I have to share with you the “Pentecost” experience that I had this week. On Wednesday, the Archdiocese issued the guidelines for how we are to reopen in the “Yellow” phase. It was a lot of information. On Thursday, I hosted a Zoom call with the rectory staff, pastoral council, and the parishioners who volunteered to help with the reopening process. There were about 20 people on the call. The purpose of the call was to discuss the guidelines and how best they could be implemented here at St. Charles. We began the meeting with prayer. I went into the meeting a bit anxious thinking about all the moving parts and all that it would take to implement the precautions. I also had an idea in my head of what I wanted and what I thought would work best, but as the discussion progressed, a beautiful, surprising thing happened. Gathered together for this call was a diverse group of people with different backgrounds and experiences, but we all came together with a common, unifying goal. Everybody was motivated by love of each other and love of Christ. There was an overwhelming desire to do what was in the common good: what would unite us as a community, keep us all safe, and bring us together in reverent worship of God. The Holy Spirit led the discussion, moving hearts, mine included, to see things and to be open to something new. There were no arguments or “turf battles”; rather, a profound peace and unity pervaded the gathering. People were offering to work in different ways, bringing different gifts in service of the same Lord for the benefit of the community. While there are still many uncertainties about what things will look like on June 7 and beyond, I am not afraid or worried because I am certain that the Holy Spirit is leading us forward and guiding our steps.

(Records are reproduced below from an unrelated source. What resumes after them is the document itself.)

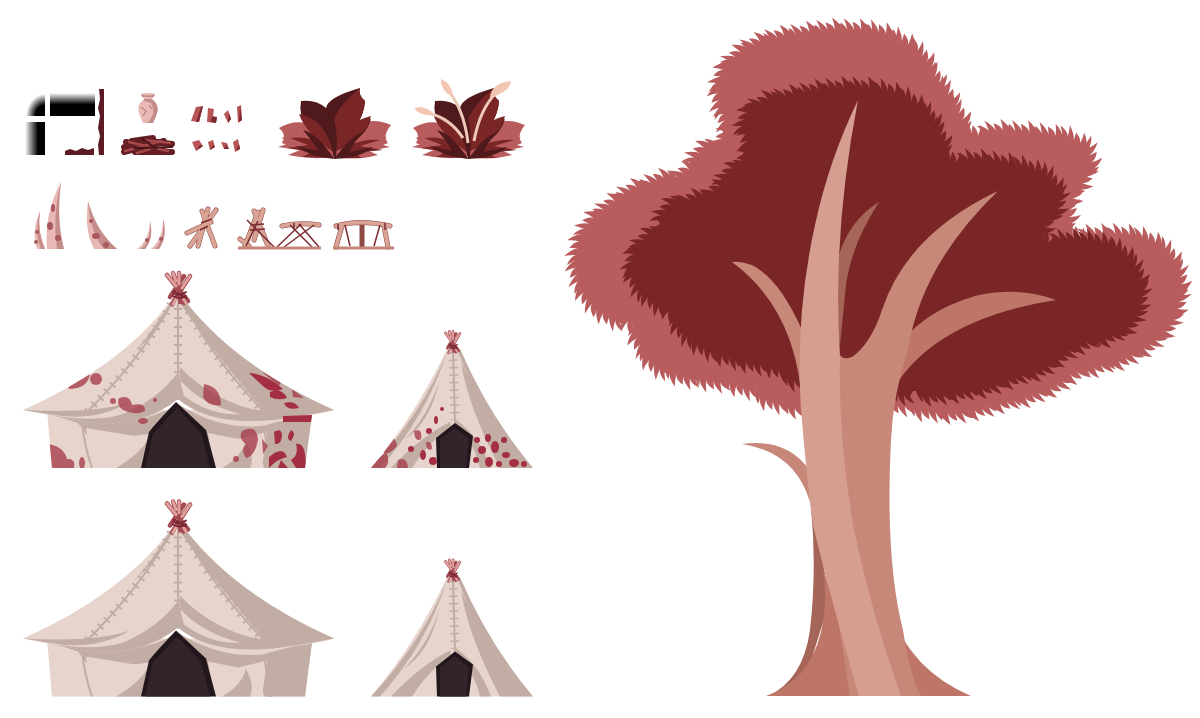
<!DOCTYPE html>
<html lang="en">
<head>
<meta charset="utf-8">
<title>Camp scene assets</title>
<style>
:root{--leaf:#b95c5e;--leaf-deep:#7a2526;--leaf-dark:#501a1c;--bark-light:#d69d91;--bark:#c78879;--bark-mid:#bd7667;--bark-dark:#a56558;--cloth:#e7d5cd;--shade:#c1ada3;--door:#33242b;--door-edge:#21171d;--blood:#a63b4b;--bone:#e8b9b5;--bone-shade:#c58d8a;--rope:#7a2a30;--wood:#d9a396;--wood-edge:#8f4a44}
html,body{margin:0;background:#fff;overflow:hidden}
svg{display:block;width:1200px;height:718px}
.leaf{fill:var(--leaf)}.deep{fill:var(--leaf-deep)}.dark{fill:var(--leaf-dark)}
.cloth{fill:var(--cloth)}.shade{fill:var(--shade)}.door{fill:var(--door)}.door-edge{fill:var(--door-edge)}
.seam{fill:none;stroke:var(--shade);stroke-width:2}
.stitch{fill:none;stroke:var(--shade);stroke-width:8;stroke-dasharray:2 7}
.blood{fill:var(--blood);opacity:.78}.blood-strong{fill:#a52f42}
.bone{fill:var(--bone)}.spot{fill:var(--bone-shade)}
.log{fill:none;stroke:var(--wood);stroke-width:4;stroke-linecap:round}
.log-edge{fill:none;stroke:var(--wood-edge);stroke-width:5;stroke-linecap:round}
.rope{fill:none;stroke:var(--rope);stroke-width:1.5}
</style>
</head>
<body>
<svg viewBox="0 0 1200 718" role="img" aria-label="Camp scenery: tree, tents, bushes, horns and wooden frames">
<defs>
  <path id="tuft" d="M-18 6L-15-3L-21-9Q-12-8-9-3Q-11-10-13-14Q-4-8-2-3L-4-11Q4-8 5-3Q5-9 3-15Q11-9 12-3L11-10Q17-6 19 6Z"/>
  <marker id="fringe-light" markerUnits="userSpaceOnUse" markerWidth="44" markerHeight="30" overflow="visible" orient="auto"><use href="#tuft" class="leaf"/></marker>
  <marker id="fringe-deep" markerUnits="userSpaceOnUse" markerWidth="44" markerHeight="30" overflow="visible" orient="auto"><use href="#tuft" class="deep"/></marker>
  <linearGradient id="fade-up" x1="0" y1="1" x2="0" y2="0"><stop offset=".5"/><stop offset="1" stop-opacity="0"/></linearGradient>
  <linearGradient id="fade-left" x1="1" y1="0" x2="0" y2="0"><stop offset=".35"/><stop offset="1" stop-opacity="0"/></linearGradient>
  <radialGradient id="fade-corner" cx="1" cy="1" r="1"><stop offset=".5"/><stop offset="1" stop-opacity="0"/></radialGradient>

  <g id="poles" stroke-linecap="round" fill="none">
    <path d="M167 275L188 301M172 304L190 276M179 273L180 302M184 303L173 273M170 297L184 276" stroke="#a34a52" stroke-width="4.5"/>
    <path d="M167 275L176 286M190 276L182 288M179 273V284M173 304L176 299M186 303L183 298M173 273L176 281" stroke="#dfa09e" stroke-width="3"/>
    <path d="M173 293Q179 297 186 292M173 296Q180 300 186 296M174 291L186 298" stroke="#7a2533" stroke-width="2"/>
  </g>

  <g id="big-tent">
    <path class="cloth" d="M47 410L52 468H305L312 410Z"/>
    <path class="shade" d="M47 413Q130 434 178 404Q240 444 312 413L309 436Q286 441 270 436L272 468H264L258 440L214 446L200 428L178 405L155 427L149 434Q110 440 86 434L78 423Z"/>
    <path class="shade" d="M266 425L312 413L305 468H268Z"/>
    <path class="cloth" d="M86 428L147 438L141 468H92Z"/>
    <path class="cloth" d="M208 433L238 439L267 432L262 468H216Z"/>
    <path class="seam" d="M82 422Q84 445 92 468M264 426L270 468"/>
    <path class="shade" d="M150 437Q138 456 116 468H142ZM222 468Q242 457 246 440Q255 458 250 468Z"/>
    <path class="cloth" d="M170 302Q120 367 23 410Q52 416 87 422Q140 429 178 399Q210 426 265 421Q310 417 334 410Q237 367 186 302Z"/>
    <path class="shade" d="M186 302Q237 367 334 410Q300 417 272 420Q246 390 222 360Q200 333 180 303Z"/>
    <path class="shade" d="M178 399Q210 426 272 420L302 415Q262 412 244 407Q205 394 180 367ZM178 399Q140 429 87 422L48 415Q105 424 130 411Q158 398 177 374Z"/>
    <path class="cloth" d="M180 380Q199 403 240 414Q211 416 184 396Z"/>
    <path class="shade" d="M23 410Q95 414 130 402Q94 423 48 414Z"/>
    <path class="shade" d="M168 306Q147 339 133 353Q154 336 172 305Z"/>
    <path class="seam" d="M171 304Q140 360 84 415M178 303V400M184 303Q212 358 267 415"/>
    <path class="stitch" d="M171 304Q140 360 84 415M178 308V392M184 303Q212 358 267 415"/>
    <path class="door-edge" d="M141 468L149 432Q155 424 176 402L206 430L216 468Z"/>
    <path class="door" d="M145 468L153 434L177 408L201 433L210 468Z"/>
  </g>

  <g id="small-tent">
    <path class="cloth" d="M447 349Q415 416 371 468H533Q489 416 460 349Z"/>
    <path class="shade" d="M457 349Q482 415 511 468H533Q489 416 460 349ZM461 362Q468 407 500 468H524Q487 420 461 362Z"/>
    <path class="shade" d="M447 352Q423 412 371 468H380Q426 417 447 352ZM439 382Q427 418 404 440Q430 423 439 382ZM450 422Q420 437 391 468H412Q428 442 451 427Z"/>
    <path class="shade" d="M454 419Q478 433 491 468H480Q474 441 454 426Z"/>
    <path class="seam" d="M453 350L455 423"/>
    <path d="M453 352L455 420" fill="none" stroke="var(--shade)" stroke-width="9" stroke-dasharray="1.5 6"/>
    <path class="door-edge" d="M437 468L436 438L455 423L473 436L469 468Z"/>
    <path class="door" d="M440 468V439L455 428L469 439L466 468Z"/>
    <use href="#poles" transform="translate(342 146) scale(.62 .68)"/>
  </g>

  <g id="bush">
    <path class="leaf" d="M330 140Q306 112 279 128Q287 134 282 143Q304 154 334 156Q364 154 388 143Q382 136 391 125Q362 112 340 140Z"/>
    <path class="dark" d="M333 148Q296 128 301 101Q316 99 326 108Q328 97 360 88Q358 95 365 101Q364 115 355 127L371 119Q364 143 333 148Z"/>
    <path class="deep" d="M333 150Q322 118 360 88Q357 94 365 101Q364 126 333 150ZM333 152Q306 134 299 114Q325 119 333 152ZM334 152Q344 122 371 116Q366 139 334 152Z"/>
    <path class="leaf" d="M334 157Q308 132 281 138L293 142L278 147L300 150L288 155Q311 160 334 157Q357 161 378 155L369 151L390 147L376 143L387 137Q356 136 334 157Z"/>
    <path class="deep" d="M334 158Q318 134 290 138L308 145L287 148L312 152L302 157L334 158L362 158L354 153L383 150L360 146L380 140Q351 138 334 158Z"/>
    <path class="dark" d="M334 159Q318 134 303 130Q314 143 318 151L296 146Q310 157 334 159Q327 132 332 110Q339 132 336 158Q347 138 365 131Q351 145 350 152L373 147Q361 158 334 159Z"/>
  </g>
  <clipPath id="big-tent-cloth"><path d="M170 302Q120 367 23 410L47 415L52 468H141L149 432L176 402L206 430L216 468H305L312 415L334 410Q237 367 186 302Z"/></clipPath>
  <clipPath id="small-tent-cloth"><path d="M447 349Q415 416 371 468H437L436 438L455 423L473 436L469 468H533Q489 416 460 349Z"/></clipPath>
</defs>

<g id="shadow-tiles">
  <rect x="50" y="93" width="45" height="23" fill="url(#fade-up)"/>
  <rect x="26" y="94" width="19" height="22" fill="url(#fade-corner)"/>
  <rect x="25" y="122" width="20" height="33" fill="url(#fade-left)"/>
</g>
<g id="ground-edges" fill="#5c1a25">
  <path d="M99 89H104V155H99L98 145L100 136L98 128L100 116L98 108L100 99Z"/>
  <path d="M65 155V151L70 149L76 151L82 148L88 150L94 148V155Z"/>
</g>

<g id="vase">
  <path class="bone" d="M141 94Q148 92 155 94L152 99Q161 106 156 116L153 123H143L140 116Q135 106 144 99Z"/>
  <path class="spot" d="M152 99Q161 106 156 116L153 123H147Q157 114 151 103L144 101V99ZM141 94Q148 97 155 94L154 97H142Z"/>
  <path d="M141 107L146 111L143 116M149 105L152 109" fill="none" stroke="#b56f70"/>
</g>
<g id="campfire" stroke-linecap="round">
  <path d="M124 152L164 141M126 142L168 152M132 141L153 138M143 140L172 144M135 152L172 152M124 147L150 151" stroke="#641e24" stroke-width="6"/>
  <path d="M125 151L161 141M129 142L168 151M145 140L170 143M137 153L150 149" stroke="#a5484a" stroke-width="2.5"/>
  <path d="M142 138L156 149M134 148L172 147" stroke="#4a1419" stroke-width="2"/>
</g>
<g id="shards">
  <path fill="#b65456" d="M191 121L196 107L203 106L199 122ZM207 122L208 108L214 109L213 116L217 117L216 123ZM224 114L228 110L231 119L228 123ZM237 107L241 105L242 120L238 123ZM192 142L199 140L203 146L196 151ZM208 142L213 140L215 147L210 150ZM221 142L227 143L229 149L224 149ZM233 142L238 139L240 149L235 152Z"/>
  <path fill="#7d2930" d="M196 122L201 107L203 106L199 122ZM211 122L212 117L217 117L216 123ZM229 113L231 119L228 123ZM240 106L242 120L239 122ZM196 151L200 145L203 146ZM210 150L213 145L215 147ZM224 149L226 145L229 149ZM236 151L239 144L240 149Z"/>
</g>

<use id="bush-plain" href="#bush"/>
<g id="bush-flowering">
  <use href="#bush" x="134"/>
  <path d="M468 143Q464 108 446 88M474 141Q480 109 496 93M463 138Q450 118 428 113" fill="none" stroke="#efc9b8" stroke-width="3"/>
  <path fill="#f3c6b4" d="M451 96Q440 89 441 79Q451 83 453 95ZM490 97Q492 83 511 81Q510 92 490 98ZM431 115Q420 116 414 108Q425 105 433 113Z"/>
</g>

<g id="horns">
  <path class="bone" d="M37 249Q31 232 40 211Q37 231 45 249ZM47 249Q44 213 61 182Q56 219 64 249ZM94 249Q84 230 88 201Q96 231 117 249ZM137 249Q149 241 150 221Q154 238 145 249ZM151 249Q163 239 163 219Q168 236 159 249Z"/>
  <path class="spot" d="M41 249Q34 233 40 211Q37 231 45 249ZM57 249Q52 214 61 182Q56 219 64 249ZM104 249Q90 232 88 201Q96 231 117 249ZM141 249Q151 241 150 221Q154 238 145 249ZM155 249Q165 239 163 219Q168 236 159 249Z"/>
  <g fill="#a9585d"><circle cx="37" cy="232" r="2"/><circle cx="36" cy="242" r="2"/><ellipse cx="53" cy="208" rx="2" ry="4"/><ellipse cx="50" cy="226" rx="3" ry="4"/><circle cx="58" cy="238" r="3"/><circle cx="91" cy="221" r="2"/><ellipse cx="96" cy="236" rx="4" ry="3"/><circle cx="106" cy="245" r="3"/><circle cx="147" cy="240" r="2"/><circle cx="161" cy="239" r="2"/></g>
</g>

<g id="wooden-frames">
  <g id="crossed-sticks">
    <path class="log-edge" d="M190 246L216 210M202 211L215 246M187 233L211 222M198 246L208 209"/>
    <path class="log" stroke-width="3" d="M190 246L216 210M202 211L215 246M187 233L211 222M198 246L208 209"/>
    <path class="rope" d="M201 223L212 219M200 230L208 226"/>
  </g>
  <g id="fence-post">
    <path class="log-edge" d="M245 246L258 212M254 211L268 246M240 239L249 246M263 210L254 240"/>
    <path class="log" d="M245 246L258 212M254 211L268 246M240 239L249 246M263 210L254 240"/>
    <path class="rope" d="M251 225L264 224M250 230L265 229M247 220L274 247M258 221L246 246"/>
  </g>
  <path class="log-edge" d="M282 226Q300 222 319 225M336 226Q360 219 390 226M342 226L336 247M384 226L388 247M362 223V246"/>
  <path class="log" d="M282 226Q300 222 319 225M336 226Q360 219 390 226M342 226L336 247M384 226L388 247"/>
  <path class="rope" d="M301 224L277 247M299 224L319 247M290 225L312 247M314 225L284 247M345 225L350 246M380 225L374 246M294 223V229M338 224V230M385 223V230"/>
  <path d="M238 248H321M333 248H394" stroke="#c58679" stroke-width="3"/>
</g>

<g id="stained-tents">
  <use href="#big-tent"/><use href="#poles"/>
  <g clip-path="url(#big-tent-cloth)">
    <g class="blood">
      <path d="M66 386Q76 371 90 374Q88 388 70 389ZM119 398Q130 394 132 405Q146 402 145 411Q135 416 123 410Q116 405 119 398ZM204 384Q221 387 221 405Q208 407 203 397ZM242 431Q257 424 258 440Q255 456 246 458Q240 450 246 444Q238 439 242 431ZM49 444Q64 447 67 459Q76 458 74 468H49Z"/>
      <ellipse cx="96" cy="379" rx="6" ry="6"/><circle cx="113" cy="401" r="3"/><ellipse cx="143" cy="421" rx="5" ry="3"/><circle cx="155" cy="400" r="2"/><ellipse cx="82" cy="463" rx="3" ry="6"/><circle cx="236" cy="459" r="3"/>
    </g>
    <path class="blood-strong" d="M249 373Q266 374 283 389Q271 394 263 386ZM270 392Q282 387 287 398Q278 401 270 397ZM284 403Q295 400 299 408Q287 411 284 403ZM283 416L312 415V422H283ZM274 432Q282 427 282 436Q281 445 275 444ZM291 430Q297 433 291 441Q285 439 291 430ZM269 457Q283 445 287 457Q277 459 269 468ZM296 444Q306 441 306 468H296L291 460Q299 455 296 444ZM281 460L288 468H278Z"/>
    <path class="blood" d="M262 372L282 380L279 386ZM292 389L304 398L293 397ZM262 439L268 446L263 454Z"/>
  </g>
  <use href="#small-tent"/>
  <g clip-path="url(#small-tent-cloth)">
    <path class="blood" d="M384 439Q395 433 397 446Q389 456 383 452ZM368 468L386 452Q391 462 385 468ZM414 431Q423 428 421 439Q415 443 414 431ZM398 460Q407 456 408 468H397ZM426 442Q432 440 432 449Q426 452 426 442Z"/>
    <g class="blood-strong"><ellipse cx="436" cy="420" rx="2" ry="4"/><circle cx="429" cy="431" r="3"/><ellipse cx="423" cy="455" rx="3" ry="5"/><circle cx="433" cy="461" r="4"/><circle cx="411" cy="449" r="3"/><circle cx="442" cy="409" r="2"/><circle cx="477" cy="440" r="3"/><ellipse cx="488" cy="438" rx="3" ry="4"/><circle cx="482" cy="450" r="4"/><ellipse cx="495" cy="447" rx="4" ry="6"/><circle cx="504" cy="440" r="3"/><circle cx="476" cy="460" r="3"/><ellipse cx="489" cy="462" rx="4" ry="5"/><ellipse cx="506" cy="455" rx="4" ry="3"/><circle cx="499" cy="464" r="3"/><ellipse cx="514" cy="463" rx="5" ry="4"/><circle cx="524" cy="464" r="3"/></g>
  </g>
</g>
<g id="clean-tents" transform="translate(0 228.5)">
  <use href="#big-tent"/><use href="#poles"/><use href="#small-tent"/>
</g>

<g id="tree">
  <path class="leaf" marker-mid="url(#fringe-light)" d="M850 400L800 405L772 398L742 384L712 378L682 373L655 361L642 341L634 322L609 313L589 295L580 272L581 247L593 224L613 207L634 193L660 183L687 175L703 154L727 139L728 118L722 98L725 76L739 58L757 47L780 40L805 36L830 33L856 33L880 36L902 45L921 60L933 80L946 98L957 117L972 137L998 134L1024 135L1050 138L1074 144L1087 158L1081 177L1071 192L1066 212L1072 237L1098 238L1124 238L1149 244L1168 258L1177 280L1175 303L1165 325L1146 343L1122 356L1098 363L1074 370L1053 383L1029 393L1004 399L979 406L953 410L927 408L896 402Z"/>
  <path class="deep" marker-mid="url(#fringe-deep)" d="M850 370L800 378L778 366L752 360L728 354L704 344L684 328L675 312L654 298L638 280L636 260L648 241L666 230L670 211L693 203L718 193L732 175L748 160L751 139L749 119L765 105L789 99L814 94L839 91L864 91L889 95L911 105L928 120L938 139L950 163L977 163L1003 166L1029 172L1050 184L1055 203L1043 221L1042 242L1069 243L1096 245L1121 256L1135 276L1137 299L1128 321L1108 333L1083 340L1060 353L1038 367L1012 375L986 384L960 389L934 392L896 390Z"/>
  <path fill="var(--bark-dark)" d="M833 310Q830 232 879 202Q848 250 845 295L840 345ZM809 490L830 600L800 696H768Q803 680 810 630Q818 560 809 490Z"/>
  <path fill="var(--bark)" d="M802 405Q797 310 732 262Q770 258 802 330ZM810 502Q795 452 742 444Q785 438 808 468Z"/>
  <path fill="var(--bark-mid)" d="M890 395Q930 320 1056 300Q1020 286 975 296Q920 312 894 352ZM766 696Q809 681 821 632Q828 600 823 570L870 696ZM890 610Q910 670 971 696H890Z"/>
  <path fill="var(--bark)" d="M835 345Q841 366 856 354Q872 340 882 310Q907 234 998 191Q921 265 908 350Q893 395 891 440Q885 560 903 630Q910 676 921 696H850L820 500Z"/>
  <path fill="var(--bark-light)" d="M801 410Q795 315 815 225Q829 160 858 100Q832 235 840 356Q838 440 854 530Q872 615 901 696H859Q831 600 813 525Q806 470 801 410Z"/>
</g>
</svg>
</body>
</html>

It is my prayer that this reopening will be a time of renewal for our parish – that as we come back to Mass and to Holy Communion, we will know the Lord on a deeper, more intimate level, be more open to the Holy Spirit, be more united as a community, and be more on fire for the mission of the Church. Birthdays are times of joy in which we celebrate life and the gift of family. May this Pentecost be a time to celebrate the new life Christ gives us through our family of the church. And let’s not forget to pray to the Holy Spirit. The first verse of one of my favorite hymns to the Holy Spirit makes a great prayer that says it all: “Breathe on me, breath of God, Fill me with life anew, That I may love the things you love, and do what you would do.”